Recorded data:
- - - - - - -

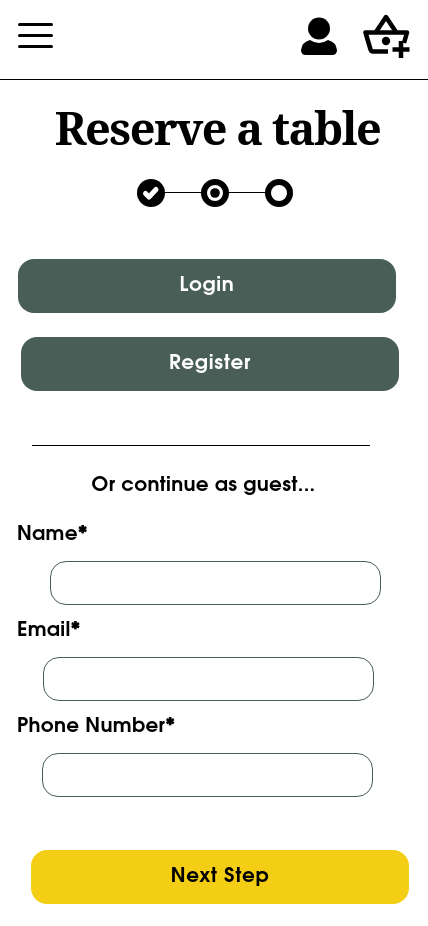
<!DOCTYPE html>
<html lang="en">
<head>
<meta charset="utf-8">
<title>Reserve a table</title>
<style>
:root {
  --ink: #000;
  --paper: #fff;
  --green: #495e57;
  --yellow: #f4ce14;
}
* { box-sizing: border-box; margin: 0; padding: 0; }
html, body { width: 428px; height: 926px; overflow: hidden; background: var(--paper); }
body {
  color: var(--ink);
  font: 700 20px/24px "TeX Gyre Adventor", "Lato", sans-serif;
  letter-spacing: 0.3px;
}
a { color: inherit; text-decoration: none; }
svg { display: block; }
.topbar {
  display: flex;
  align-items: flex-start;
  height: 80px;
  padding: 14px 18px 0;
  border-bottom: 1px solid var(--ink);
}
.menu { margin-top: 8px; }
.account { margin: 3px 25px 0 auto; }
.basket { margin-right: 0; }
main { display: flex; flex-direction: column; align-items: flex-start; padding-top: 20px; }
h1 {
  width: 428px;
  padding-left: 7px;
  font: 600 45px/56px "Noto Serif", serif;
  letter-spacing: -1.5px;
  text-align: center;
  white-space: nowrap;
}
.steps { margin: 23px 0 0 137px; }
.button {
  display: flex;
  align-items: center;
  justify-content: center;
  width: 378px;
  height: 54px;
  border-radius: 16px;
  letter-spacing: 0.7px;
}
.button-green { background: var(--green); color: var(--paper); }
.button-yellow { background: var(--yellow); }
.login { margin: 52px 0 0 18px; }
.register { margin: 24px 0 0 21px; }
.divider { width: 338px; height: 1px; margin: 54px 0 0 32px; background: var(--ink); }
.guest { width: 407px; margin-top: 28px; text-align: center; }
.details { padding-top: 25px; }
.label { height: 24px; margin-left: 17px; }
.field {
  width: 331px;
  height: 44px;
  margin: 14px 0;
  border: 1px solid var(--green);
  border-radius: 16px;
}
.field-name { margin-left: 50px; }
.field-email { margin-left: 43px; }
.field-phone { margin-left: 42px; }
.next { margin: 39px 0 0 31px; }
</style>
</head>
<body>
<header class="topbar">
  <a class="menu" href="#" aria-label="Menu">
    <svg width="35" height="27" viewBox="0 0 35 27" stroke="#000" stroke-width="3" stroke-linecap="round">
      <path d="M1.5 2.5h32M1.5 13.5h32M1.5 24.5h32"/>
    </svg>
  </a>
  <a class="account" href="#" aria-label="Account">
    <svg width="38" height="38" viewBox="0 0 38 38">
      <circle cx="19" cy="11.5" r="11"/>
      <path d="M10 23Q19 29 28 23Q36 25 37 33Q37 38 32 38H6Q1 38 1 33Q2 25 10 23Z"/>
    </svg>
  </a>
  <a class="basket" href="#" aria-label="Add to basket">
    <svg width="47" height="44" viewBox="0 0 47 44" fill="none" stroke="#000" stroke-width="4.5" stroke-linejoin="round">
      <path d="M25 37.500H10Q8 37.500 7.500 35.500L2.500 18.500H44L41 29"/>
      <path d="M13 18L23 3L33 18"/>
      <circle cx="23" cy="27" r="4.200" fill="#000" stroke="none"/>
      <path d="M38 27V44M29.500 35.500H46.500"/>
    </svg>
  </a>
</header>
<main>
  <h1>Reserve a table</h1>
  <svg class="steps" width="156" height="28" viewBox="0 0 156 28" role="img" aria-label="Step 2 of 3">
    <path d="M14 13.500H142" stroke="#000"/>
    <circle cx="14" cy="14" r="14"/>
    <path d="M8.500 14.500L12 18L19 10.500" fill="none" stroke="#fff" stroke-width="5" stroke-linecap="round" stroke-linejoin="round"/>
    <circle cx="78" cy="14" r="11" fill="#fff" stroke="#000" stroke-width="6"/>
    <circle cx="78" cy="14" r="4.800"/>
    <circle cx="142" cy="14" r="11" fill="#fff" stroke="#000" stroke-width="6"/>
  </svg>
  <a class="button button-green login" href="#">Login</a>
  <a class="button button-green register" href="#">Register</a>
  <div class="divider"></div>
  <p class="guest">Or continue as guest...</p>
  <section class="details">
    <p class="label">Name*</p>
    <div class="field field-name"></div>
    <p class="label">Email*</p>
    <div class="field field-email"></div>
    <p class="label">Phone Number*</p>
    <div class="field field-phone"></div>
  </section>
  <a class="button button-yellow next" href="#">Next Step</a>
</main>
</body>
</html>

- - - - - - -

• [Your goal]
Without including the pictures, copy all of the data exactly.

• [Answer to this problem]
<!DOCTYPE html>
<html lang="en">
<head>
<meta charset="utf-8">
<title>Reserve a table</title>
<style>
:root {
  --ink: #000;
  --paper: #fff;
  --green: #495e57;
  --yellow: #f4ce14;
}
* { box-sizing: border-box; margin: 0; padding: 0; }
html, body { width: 428px; height: 926px; overflow: hidden; background: var(--paper); }
body {
  color: var(--ink);
  font: 700 20px/24px "TeX Gyre Adventor", "Lato", sans-serif;
  letter-spacing: 0.3px;
}
a { color: inherit; text-decoration: none; }
svg { display: block; }
.topbar {
  display: flex;
  align-items: flex-start;
  height: 80px;
  padding: 14px 18px 0;
  border-bottom: 1px solid var(--ink);
}
.menu { margin-top: 8px; }
.account { margin: 3px 25px 0 auto; }
.basket { margin-right: 0; }
main { display: flex; flex-direction: column; align-items: flex-start; padding-top: 20px; }
h1 {
  width: 428px;
  padding-left: 7px;
  font: 600 45px/56px "Noto Serif", serif;
  letter-spacing: -1.5px;
  text-align: center;
  white-space: nowrap;
}
.steps { margin: 23px 0 0 137px; }
.button {
  display: flex;
  align-items: center;
  justify-content: center;
  width: 378px;
  height: 54px;
  border-radius: 16px;
  letter-spacing: 0.7px;
}
.button-green { background: var(--green); color: var(--paper); }
.button-yellow { background: var(--yellow); }
.login { margin: 52px 0 0 18px; }
.register { margin: 24px 0 0 21px; }
.divider { width: 338px; height: 1px; margin: 54px 0 0 32px; background: var(--ink); }
.guest { width: 407px; margin-top: 28px; text-align: center; }
.details { padding-top: 25px; }
.label { height: 24px; margin-left: 17px; }
.field {
  width: 331px;
  height: 44px;
  margin: 14px 0;
  border: 1px solid var(--green);
  border-radius: 16px;
}
.field-name { margin-left: 50px; }
.field-email { margin-left: 43px; }
.field-phone { margin-left: 42px; }
.next { margin: 39px 0 0 31px; }
</style>
</head>
<body>
<header class="topbar">
  <a class="menu" href="#" aria-label="Menu">
    <svg width="35" height="27" viewBox="0 0 35 27" stroke="#000" stroke-width="3" stroke-linecap="round">
      <path d="M1.5 2.5h32M1.5 13.5h32M1.5 24.5h32"/>
    </svg>
  </a>
  <a class="account" href="#" aria-label="Account">
    <svg width="38" height="38" viewBox="0 0 38 38">
      <circle cx="19" cy="11.5" r="11"/>
      <path d="M10 23Q19 29 28 23Q36 25 37 33Q37 38 32 38H6Q1 38 1 33Q2 25 10 23Z"/>
    </svg>
  </a>
  <a class="basket" href="#" aria-label="Add to basket">
    <svg width="47" height="44" viewBox="0 0 47 44" fill="none" stroke="#000" stroke-width="4.5" stroke-linejoin="round">
      <path d="M25 37.500H10Q8 37.500 7.500 35.500L2.500 18.500H44L41 29"/>
      <path d="M13 18L23 3L33 18"/>
      <circle cx="23" cy="27" r="4.200" fill="#000" stroke="none"/>
      <path d="M38 27V44M29.500 35.500H46.500"/>
    </svg>
  </a>
</header>
<main>
  <h1>Reserve a table</h1>
  <svg class="steps" width="156" height="28" viewBox="0 0 156 28" role="img" aria-label="Step 2 of 3">
    <path d="M14 13.500H142" stroke="#000"/>
    <circle cx="14" cy="14" r="14"/>
    <path d="M8.500 14.500L12 18L19 10.500" fill="none" stroke="#fff" stroke-width="5" stroke-linecap="round" stroke-linejoin="round"/>
    <circle cx="78" cy="14" r="11" fill="#fff" stroke="#000" stroke-width="6"/>
    <circle cx="78" cy="14" r="4.800"/>
    <circle cx="142" cy="14" r="11" fill="#fff" stroke="#000" stroke-width="6"/>
  </svg>
  <a class="button button-green login" href="#">Login</a>
  <a class="button button-green register" href="#">Register</a>
  <div class="divider"></div>
  <p class="guest">Or continue as guest...</p>
  <section class="details">
    <p class="label">Name*</p>
    <div class="field field-name"></div>
    <p class="label">Email*</p>
    <div class="field field-email"></div>
    <p class="label">Phone Number*</p>
    <div class="field field-phone"></div>
  </section>
  <a class="button button-yellow next" href="#">Next Step</a>
</main>
</body>
</html>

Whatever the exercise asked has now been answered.